"""

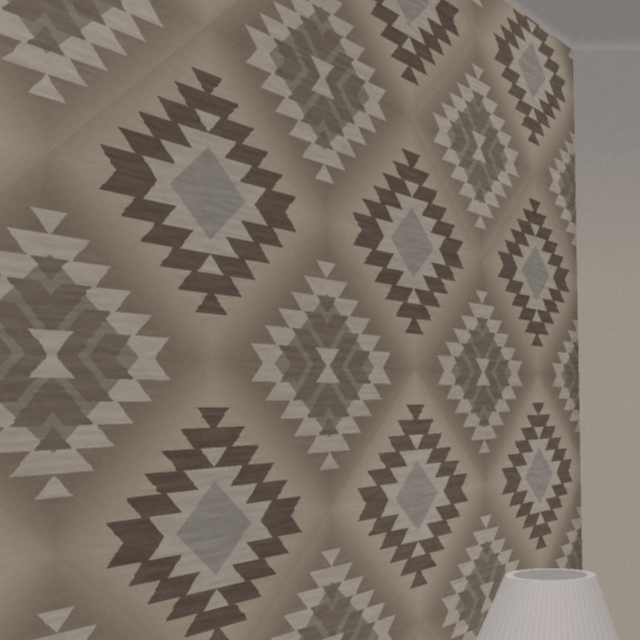
Reproduce this pattern procedurally as a Shadertoy shader.

```glsl
// Woven kilim diamonds on a receding papered wall, with a room corner and a pleated lampshade.

// Layout: column 1 unit apart, motif rows 1 unit apart on the wall
const float RECESSION = 0.195;   // perspective shrink per column
const vec2  ANCHOR = vec2(0.081, 0.553);
const vec2  PITCH = vec2(0.3156, 0.625);
const float SLOPE = 0.1204;      // drift of the rows per column
const float LEAN = 0.018;        // lean of the verticals
const float CORNER_X = 0.904;
const float CEILING_Y = 0.078;

// Weave
const float ROW = 0.06;          // height of one tooth
const float TOOTH = 0.10;        // reach of one tooth
const float FRAY = 0.022;
const float STREAK = 0.075;
const float MOTIF_VARIATION = 0.03;
const float GRAIN = 0.022;
const float SOFTNESS = 0.0032;
const int   TAPS = 4;

// Colours
const vec3 UMBER = vec3(0.335, 0.295, 0.26);
const vec3 TAUPE = vec3(0.39, 0.352, 0.32);
const vec3 STONE = vec3(0.445, 0.415, 0.38);
const vec3 GREY  = vec3(0.49, 0.465, 0.445);
const vec3 LINEN = vec3(0.575, 0.54, 0.50);
const vec3 SAND  = vec3(0.56, 0.52, 0.465);
const vec3 EARTH = vec3(0.425, 0.38, 0.335);
const vec3 PLASTER = vec3(0.59, 0.555, 0.515);
const vec3 SHADE = vec3(0.70, 0.675, 0.66);

float hash(vec2 p) {
    vec3 q = fract(p.xyx * 0.1031);
    q += dot(q, q.yzx + 33.33);
    return fract((q.x + q.y) * q.z);
}

float noise(vec2 p) {
    vec2 i = floor(p), f = fract(p);
    f = f * f * (3.0 - 2.0 * f);
    return mix(mix(hash(i), hash(i + vec2(1, 0)), f.x),
               mix(hash(i + vec2(0, 1)), hash(i + vec2(1, 1)), f.x), f.y);
}

// Half-width measure of a diamond whose rows flare into teeth
float toothed(vec2 d) {
    float row = d.y / ROW;
    return d.x + 2.0 * ROW * floor(row) - TOOTH * fract(row);
}

void inlay(inout vec3 col, vec3 ink, float measure, float size) {
    col = mix(col, ink, step(measure, size));
}

vec3 wallpaper(vec2 w) {
    float thread = noise(w * vec2(5.0, 95.0)) * 0.6 + noise(w * vec2(14.0, 190.0) + 31.0) * 0.4 - 0.5;
    // Two motifs alternate on a lattice of unit diamonds
    vec2 dark = abs(vec2(mod(w.x, 2.0) - 1.0, fract(w.y) - 0.5));
    vec2 pale = abs(vec2(mod(w.x + 1.0, 2.0) - 1.0, fract(w.y + 0.5) - 0.5));
    bool isDark = dark.x + 2.0 * dark.y < 1.0;
    vec2 d = isDark ? dark : pale;
    vec2 id = isDark ? floor(w * vec2(0.5, 1.0)) : floor((w + vec2(1.0, 0.5)) * vec2(0.5, 1.0)) + 57.0;

    float plain = d.x + 2.0 * d.y;
    float teeth = toothed(d) + FRAY * thread;
    // Ground fades from sand round the dark motif to earth round the pale one
    float span = isDark ? plain : 2.0 - plain;
    vec3 col = mix(SAND, EARTH, smoothstep(0.72, 1.32, span + 0.25 * thread));
    if (isDark) {
        inlay(col, UMBER, teeth, 0.62);
        inlay(col, LINEN, teeth, 0.36);
        inlay(col, GREY, plain, 0.28);
    } else {
        inlay(col, LINEN, teeth, 0.60);
        inlay(col, STONE, plain, 0.50);
        inlay(col, TAUPE, teeth, 0.36);
        inlay(col, STONE, teeth, 0.20);
        inlay(col, TAUPE, teeth, 0.14);
        inlay(col, LINEN, teeth, 0.02);
    }
    return col + STREAK * thread + MOTIF_VARIATION * (hash(id) - 0.5);
}

// Canvas to wall, undoing the perspective
vec2 onWall(vec2 p) {
    float u = (p.x - ANCHOR.x) / (PITCH.x - RECESSION * p.x);
    return vec2(u, (p.y * (1.0 + RECESSION * u) - ANCHOR.y - SLOPE * u) / PITCH.y);
}

vec3 room(vec2 p) {
    vec2 s = vec2(p.x - LEAN * (p.y - 0.566), p.y);
    vec3 col;
    if (s.x < CORNER_X) {
        col = wallpaper(onWall(s)) * mix(1.0, 0.9, smoothstep(0.02, 0.0, CORNER_X - s.x));
    } else {
        col = PLASTER * mix(vec3(0.89, 0.92, 0.97), vec3(1.03), smoothstep(0.1, 0.5, p.y));
    }
    // Ceiling and its cornice
    float drop = min((p.x - 0.788) * 0.73, CEILING_Y) - p.y;
    if (drop > 0.0) col = mix(vec3(0.56, 0.54, 0.53), vec3(0.49, 0.475, 0.465), smoothstep(0.0, 0.022, drop));
    // Lampshade: flaring sides, pleats and an open rim
    float fall = p.y - 0.898;
    float across = (p.x - 0.860 + 0.05 * fall) / (0.071 + 0.40 * max(fall, 0.0));
    float rim = length(vec2(across, fall / 0.010));
    if ((fall > 0.0 && abs(across) < 1.0) || rim < 1.0) {
        col = SHADE * (1.02 - 0.10 * across * across) + 0.012 * cos(across * 75.0);
        if (rim < 1.0) col = rim < 0.82 ? SHADE * 0.84 : SHADE * 1.04;
    }
    return col;
}

void mainImage(out vec4 fragColor, in vec2 fragCoord) {
    vec2 p = fragCoord / iResolution.xy;
    p.y = 1.0 - p.y;
    // Average a small footprint for soft edges
    vec2 reach = max(vec2(SOFTNESS), 1.0 / iResolution.xy);
    vec3 col = vec3(0.0);
    for (int i = 0; i < TAPS * TAPS; i++) {
        vec2 tap = (vec2(i % TAPS, i / TAPS) + 0.5) / float(TAPS) - 0.5;
        col += room(p + tap * reach);
    }
    col /= float(TAPS * TAPS);
    col += GRAIN * (noise(p * 400.0) - 0.5);
    fragColor = vec4(col, 1.0);
}
```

"""

_Exercise_
Go through the listing above and quote it exactly, apart from its images.

_Worked solution_
Reproduce this pattern procedurally as a Shadertoy shader.

```glsl
// Woven kilim diamonds on a receding papered wall, with a room corner and a pleated lampshade.

// Layout: column 1 unit apart, motif rows 1 unit apart on the wall
const float RECESSION = 0.195;   // perspective shrink per column
const vec2  ANCHOR = vec2(0.081, 0.553);
const vec2  PITCH = vec2(0.3156, 0.625);
const float SLOPE = 0.1204;      // drift of the rows per column
const float LEAN = 0.018;        // lean of the verticals
const float CORNER_X = 0.904;
const float CEILING_Y = 0.078;

// Weave
const float ROW = 0.06;          // height of one tooth
const float TOOTH = 0.10;        // reach of one tooth
const float FRAY = 0.022;
const float STREAK = 0.075;
const float MOTIF_VARIATION = 0.03;
const float GRAIN = 0.022;
const float SOFTNESS = 0.0032;
const int   TAPS = 4;

// Colours
const vec3 UMBER = vec3(0.335, 0.295, 0.26);
const vec3 TAUPE = vec3(0.39, 0.352, 0.32);
const vec3 STONE = vec3(0.445, 0.415, 0.38);
const vec3 GREY  = vec3(0.49, 0.465, 0.445);
const vec3 LINEN = vec3(0.575, 0.54, 0.50);
const vec3 SAND  = vec3(0.56, 0.52, 0.465);
const vec3 EARTH = vec3(0.425, 0.38, 0.335);
const vec3 PLASTER = vec3(0.59, 0.555, 0.515);
const vec3 SHADE = vec3(0.70, 0.675, 0.66);

float hash(vec2 p) {
    vec3 q = fract(p.xyx * 0.1031);
    q += dot(q, q.yzx + 33.33);
    return fract((q.x + q.y) * q.z);
}

float noise(vec2 p) {
    vec2 i = floor(p), f = fract(p);
    f = f * f * (3.0 - 2.0 * f);
    return mix(mix(hash(i), hash(i + vec2(1, 0)), f.x),
               mix(hash(i + vec2(0, 1)), hash(i + vec2(1, 1)), f.x), f.y);
}

// Half-width measure of a diamond whose rows flare into teeth
float toothed(vec2 d) {
    float row = d.y / ROW;
    return d.x + 2.0 * ROW * floor(row) - TOOTH * fract(row);
}

void inlay(inout vec3 col, vec3 ink, float measure, float size) {
    col = mix(col, ink, step(measure, size));
}

vec3 wallpaper(vec2 w) {
    float thread = noise(w * vec2(5.0, 95.0)) * 0.6 + noise(w * vec2(14.0, 190.0) + 31.0) * 0.4 - 0.5;
    // Two motifs alternate on a lattice of unit diamonds
    vec2 dark = abs(vec2(mod(w.x, 2.0) - 1.0, fract(w.y) - 0.5));
    vec2 pale = abs(vec2(mod(w.x + 1.0, 2.0) - 1.0, fract(w.y + 0.5) - 0.5));
    bool isDark = dark.x + 2.0 * dark.y < 1.0;
    vec2 d = isDark ? dark : pale;
    vec2 id = isDark ? floor(w * vec2(0.5, 1.0)) : floor((w + vec2(1.0, 0.5)) * vec2(0.5, 1.0)) + 57.0;

    float plain = d.x + 2.0 * d.y;
    float teeth = toothed(d) + FRAY * thread;
    // Ground fades from sand round the dark motif to earth round the pale one
    float span = isDark ? plain : 2.0 - plain;
    vec3 col = mix(SAND, EARTH, smoothstep(0.72, 1.32, span + 0.25 * thread));
    if (isDark) {
        inlay(col, UMBER, teeth, 0.62);
        inlay(col, LINEN, teeth, 0.36);
        inlay(col, GREY, plain, 0.28);
    } else {
        inlay(col, LINEN, teeth, 0.60);
        inlay(col, STONE, plain, 0.50);
        inlay(col, TAUPE, teeth, 0.36);
        inlay(col, STONE, teeth, 0.20);
        inlay(col, TAUPE, teeth, 0.14);
        inlay(col, LINEN, teeth, 0.02);
    }
    return col + STREAK * thread + MOTIF_VARIATION * (hash(id) - 0.5);
}

// Canvas to wall, undoing the perspective
vec2 onWall(vec2 p) {
    float u = (p.x - ANCHOR.x) / (PITCH.x - RECESSION * p.x);
    return vec2(u, (p.y * (1.0 + RECESSION * u) - ANCHOR.y - SLOPE * u) / PITCH.y);
}

vec3 room(vec2 p) {
    vec2 s = vec2(p.x - LEAN * (p.y - 0.566), p.y);
    vec3 col;
    if (s.x < CORNER_X) {
        col = wallpaper(onWall(s)) * mix(1.0, 0.9, smoothstep(0.02, 0.0, CORNER_X - s.x));
    } else {
        col = PLASTER * mix(vec3(0.89, 0.92, 0.97), vec3(1.03), smoothstep(0.1, 0.5, p.y));
    }
    // Ceiling and its cornice
    float drop = min((p.x - 0.788) * 0.73, CEILING_Y) - p.y;
    if (drop > 0.0) col = mix(vec3(0.56, 0.54, 0.53), vec3(0.49, 0.475, 0.465), smoothstep(0.0, 0.022, drop));
    // Lampshade: flaring sides, pleats and an open rim
    float fall = p.y - 0.898;
    float across = (p.x - 0.860 + 0.05 * fall) / (0.071 + 0.40 * max(fall, 0.0));
    float rim = length(vec2(across, fall / 0.010));
    if ((fall > 0.0 && abs(across) < 1.0) || rim < 1.0) {
        col = SHADE * (1.02 - 0.10 * across * across) + 0.012 * cos(across * 75.0);
        if (rim < 1.0) col = rim < 0.82 ? SHADE * 0.84 : SHADE * 1.04;
    }
    return col;
}

void mainImage(out vec4 fragColor, in vec2 fragCoord) {
    vec2 p = fragCoord / iResolution.xy;
    p.y = 1.0 - p.y;
    // Average a small footprint for soft edges
    vec2 reach = max(vec2(SOFTNESS), 1.0 / iResolution.xy);
    vec3 col = vec3(0.0);
    for (int i = 0; i < TAPS * TAPS; i++) {
        vec2 tap = (vec2(i % TAPS, i / TAPS) + 0.5) / float(TAPS) - 0.5;
        col += room(p + tap * reach);
    }
    col /= float(TAPS * TAPS);
    col += GRAIN * (noise(p * 400.0) - 0.5);
    fragColor = vec4(col, 1.0);
}
```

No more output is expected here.